▶ **EXERCISE REQUIREMENTS**: What you return must be the lines of the data that hold the word "String".

▶ **RECORDED INFORMATION**:
★ ★ ★

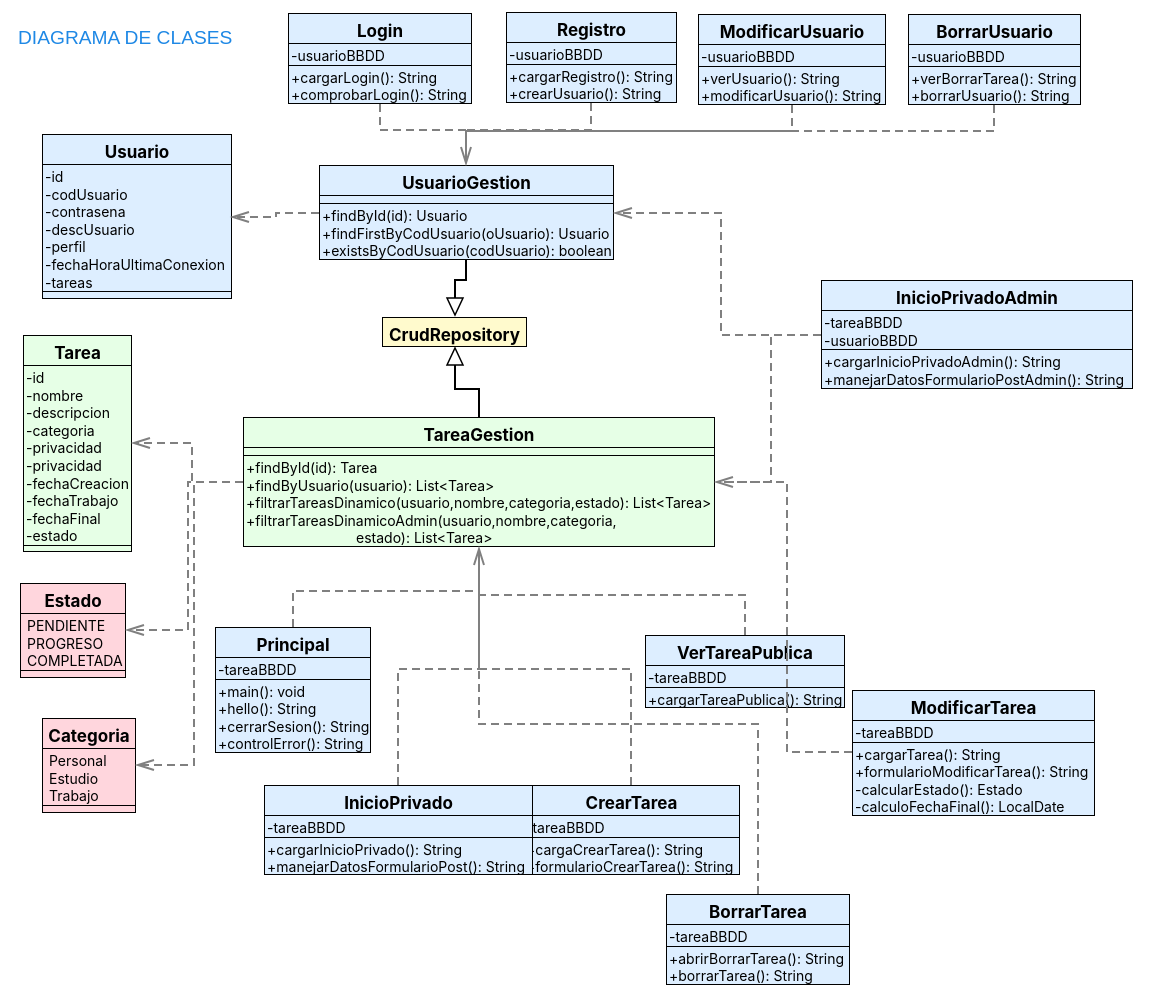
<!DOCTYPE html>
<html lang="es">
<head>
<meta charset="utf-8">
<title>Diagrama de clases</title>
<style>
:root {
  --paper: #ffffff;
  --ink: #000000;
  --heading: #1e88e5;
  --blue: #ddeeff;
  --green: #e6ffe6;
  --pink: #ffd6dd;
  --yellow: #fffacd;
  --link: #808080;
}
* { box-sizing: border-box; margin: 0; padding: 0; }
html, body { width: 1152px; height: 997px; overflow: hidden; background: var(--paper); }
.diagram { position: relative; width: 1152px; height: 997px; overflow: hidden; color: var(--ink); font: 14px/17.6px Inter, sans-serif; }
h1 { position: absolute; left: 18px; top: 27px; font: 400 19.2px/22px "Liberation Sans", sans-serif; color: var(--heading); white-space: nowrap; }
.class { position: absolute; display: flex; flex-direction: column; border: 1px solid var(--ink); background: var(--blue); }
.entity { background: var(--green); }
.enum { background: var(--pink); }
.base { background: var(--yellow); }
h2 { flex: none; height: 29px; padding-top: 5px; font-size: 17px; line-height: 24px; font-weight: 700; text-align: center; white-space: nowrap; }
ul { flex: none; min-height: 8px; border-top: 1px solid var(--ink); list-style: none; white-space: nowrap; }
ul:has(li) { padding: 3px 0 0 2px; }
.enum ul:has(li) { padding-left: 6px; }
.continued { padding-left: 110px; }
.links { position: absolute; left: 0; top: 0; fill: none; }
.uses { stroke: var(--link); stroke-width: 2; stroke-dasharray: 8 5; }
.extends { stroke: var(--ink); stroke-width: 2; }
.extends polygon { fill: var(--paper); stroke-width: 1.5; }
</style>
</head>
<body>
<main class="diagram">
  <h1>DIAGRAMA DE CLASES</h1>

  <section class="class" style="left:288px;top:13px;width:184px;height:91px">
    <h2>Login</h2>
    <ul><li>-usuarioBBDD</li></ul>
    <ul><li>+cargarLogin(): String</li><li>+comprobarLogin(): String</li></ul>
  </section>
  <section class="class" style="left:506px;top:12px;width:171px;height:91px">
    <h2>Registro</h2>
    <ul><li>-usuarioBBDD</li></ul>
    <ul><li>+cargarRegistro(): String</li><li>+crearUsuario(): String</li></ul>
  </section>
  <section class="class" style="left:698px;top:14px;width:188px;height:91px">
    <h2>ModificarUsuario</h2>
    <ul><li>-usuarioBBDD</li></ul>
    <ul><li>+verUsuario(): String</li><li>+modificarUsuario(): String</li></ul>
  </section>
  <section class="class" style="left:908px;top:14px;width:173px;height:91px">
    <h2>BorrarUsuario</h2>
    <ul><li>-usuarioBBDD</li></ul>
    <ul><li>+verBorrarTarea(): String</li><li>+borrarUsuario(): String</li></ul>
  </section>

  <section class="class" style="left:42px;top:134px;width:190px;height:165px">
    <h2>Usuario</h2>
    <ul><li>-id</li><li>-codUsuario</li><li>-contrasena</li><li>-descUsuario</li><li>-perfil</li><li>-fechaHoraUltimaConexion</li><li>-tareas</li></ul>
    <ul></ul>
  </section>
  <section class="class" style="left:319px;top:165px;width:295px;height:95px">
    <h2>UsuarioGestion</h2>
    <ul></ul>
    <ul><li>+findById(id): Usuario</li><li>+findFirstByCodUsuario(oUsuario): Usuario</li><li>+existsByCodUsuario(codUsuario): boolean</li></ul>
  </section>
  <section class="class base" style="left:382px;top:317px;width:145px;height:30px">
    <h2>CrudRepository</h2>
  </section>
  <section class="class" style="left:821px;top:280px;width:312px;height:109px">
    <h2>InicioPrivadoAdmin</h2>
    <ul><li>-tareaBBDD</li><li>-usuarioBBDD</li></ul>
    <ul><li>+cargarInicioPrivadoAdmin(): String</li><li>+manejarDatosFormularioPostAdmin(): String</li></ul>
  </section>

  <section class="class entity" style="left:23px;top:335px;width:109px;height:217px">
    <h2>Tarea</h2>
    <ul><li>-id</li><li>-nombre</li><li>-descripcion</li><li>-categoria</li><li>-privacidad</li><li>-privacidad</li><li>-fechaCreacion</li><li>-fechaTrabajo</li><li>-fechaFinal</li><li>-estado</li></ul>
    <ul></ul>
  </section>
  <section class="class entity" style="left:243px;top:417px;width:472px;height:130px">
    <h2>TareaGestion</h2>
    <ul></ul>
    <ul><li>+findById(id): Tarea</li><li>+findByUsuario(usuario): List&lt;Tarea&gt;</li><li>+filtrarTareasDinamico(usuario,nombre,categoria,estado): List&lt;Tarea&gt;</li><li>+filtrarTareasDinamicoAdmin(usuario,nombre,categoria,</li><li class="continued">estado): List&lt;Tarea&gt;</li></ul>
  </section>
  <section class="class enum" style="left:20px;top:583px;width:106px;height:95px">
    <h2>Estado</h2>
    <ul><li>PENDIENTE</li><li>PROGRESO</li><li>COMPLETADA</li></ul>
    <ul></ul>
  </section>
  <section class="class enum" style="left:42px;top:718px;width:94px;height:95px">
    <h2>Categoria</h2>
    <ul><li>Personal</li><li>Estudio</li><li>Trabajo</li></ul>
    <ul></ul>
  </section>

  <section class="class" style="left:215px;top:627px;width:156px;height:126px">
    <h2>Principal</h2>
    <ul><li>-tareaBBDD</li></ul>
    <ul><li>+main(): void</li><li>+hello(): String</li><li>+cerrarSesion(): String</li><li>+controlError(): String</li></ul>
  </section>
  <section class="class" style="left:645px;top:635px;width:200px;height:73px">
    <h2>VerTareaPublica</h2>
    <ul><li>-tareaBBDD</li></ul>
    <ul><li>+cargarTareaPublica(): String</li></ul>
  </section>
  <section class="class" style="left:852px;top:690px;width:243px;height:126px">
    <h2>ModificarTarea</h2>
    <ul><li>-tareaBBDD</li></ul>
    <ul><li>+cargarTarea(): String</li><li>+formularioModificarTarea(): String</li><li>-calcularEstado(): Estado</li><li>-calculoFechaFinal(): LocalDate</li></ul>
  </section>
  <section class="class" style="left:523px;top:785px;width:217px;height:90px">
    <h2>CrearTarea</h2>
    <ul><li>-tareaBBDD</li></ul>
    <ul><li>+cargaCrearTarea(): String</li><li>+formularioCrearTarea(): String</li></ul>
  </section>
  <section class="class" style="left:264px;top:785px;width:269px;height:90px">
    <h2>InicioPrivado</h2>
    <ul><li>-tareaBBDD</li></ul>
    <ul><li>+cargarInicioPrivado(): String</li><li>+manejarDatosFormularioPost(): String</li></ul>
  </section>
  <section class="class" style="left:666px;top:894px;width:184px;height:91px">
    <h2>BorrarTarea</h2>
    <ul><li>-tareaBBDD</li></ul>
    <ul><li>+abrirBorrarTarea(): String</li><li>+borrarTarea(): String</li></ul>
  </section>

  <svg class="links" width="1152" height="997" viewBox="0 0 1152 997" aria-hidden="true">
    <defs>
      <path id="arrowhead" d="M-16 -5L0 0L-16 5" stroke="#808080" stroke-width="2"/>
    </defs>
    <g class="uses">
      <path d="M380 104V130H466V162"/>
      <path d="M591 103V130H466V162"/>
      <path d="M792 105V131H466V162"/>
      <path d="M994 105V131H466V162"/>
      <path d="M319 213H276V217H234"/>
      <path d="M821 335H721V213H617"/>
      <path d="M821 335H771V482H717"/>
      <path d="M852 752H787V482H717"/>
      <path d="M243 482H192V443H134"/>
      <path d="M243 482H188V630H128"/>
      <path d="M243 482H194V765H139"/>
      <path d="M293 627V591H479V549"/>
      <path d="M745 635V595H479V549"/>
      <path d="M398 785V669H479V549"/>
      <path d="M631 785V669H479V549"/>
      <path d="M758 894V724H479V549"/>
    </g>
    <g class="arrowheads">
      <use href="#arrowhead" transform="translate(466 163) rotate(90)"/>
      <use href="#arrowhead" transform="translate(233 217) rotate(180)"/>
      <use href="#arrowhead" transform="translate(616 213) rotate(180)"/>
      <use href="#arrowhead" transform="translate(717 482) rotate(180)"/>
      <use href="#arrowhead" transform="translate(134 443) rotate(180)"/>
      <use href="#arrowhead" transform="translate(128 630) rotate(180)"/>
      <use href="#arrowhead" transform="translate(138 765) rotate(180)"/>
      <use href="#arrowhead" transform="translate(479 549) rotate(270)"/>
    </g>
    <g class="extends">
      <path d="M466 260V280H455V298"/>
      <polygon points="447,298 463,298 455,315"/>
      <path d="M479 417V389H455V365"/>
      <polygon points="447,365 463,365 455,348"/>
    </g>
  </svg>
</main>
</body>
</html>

★ ★ ★

▶ **SOLVED PROBLEM**:
    <ul><li>+cargarLogin(): String</li><li>+comprobarLogin(): String</li></ul>
    <ul><li>+cargarRegistro(): String</li><li>+crearUsuario(): String</li></ul>
    <ul><li>+verUsuario(): String</li><li>+modificarUsuario(): String</li></ul>
    <ul><li>+verBorrarTarea(): String</li><li>+borrarUsuario(): String</li></ul>
    <ul><li>+cargarInicioPrivadoAdmin(): String</li><li>+manejarDatosFormularioPostAdmin(): String</li></ul>
    <ul><li>+main(): void</li><li>+hello(): String</li><li>+cerrarSesion(): String</li><li>+controlError(): String</li></ul>
    <ul><li>+cargarTareaPublica(): String</li></ul>
    <ul><li>+cargarTarea(): String</li><li>+formularioModificarTarea(): String</li><li>-calcularEstado(): Estado</li><li>-calculoFechaFinal(): LocalDate</li></ul>
    <ul><li>+cargaCrearTarea(): String</li><li>+formularioCrearTarea(): String</li></ul>
    <ul><li>+cargarInicioPrivado(): String</li><li>+manejarDatosFormularioPost(): String</li></ul>
    <ul><li>+abrirBorrarTarea(): String</li><li>+borrarTarea(): String</li></ul>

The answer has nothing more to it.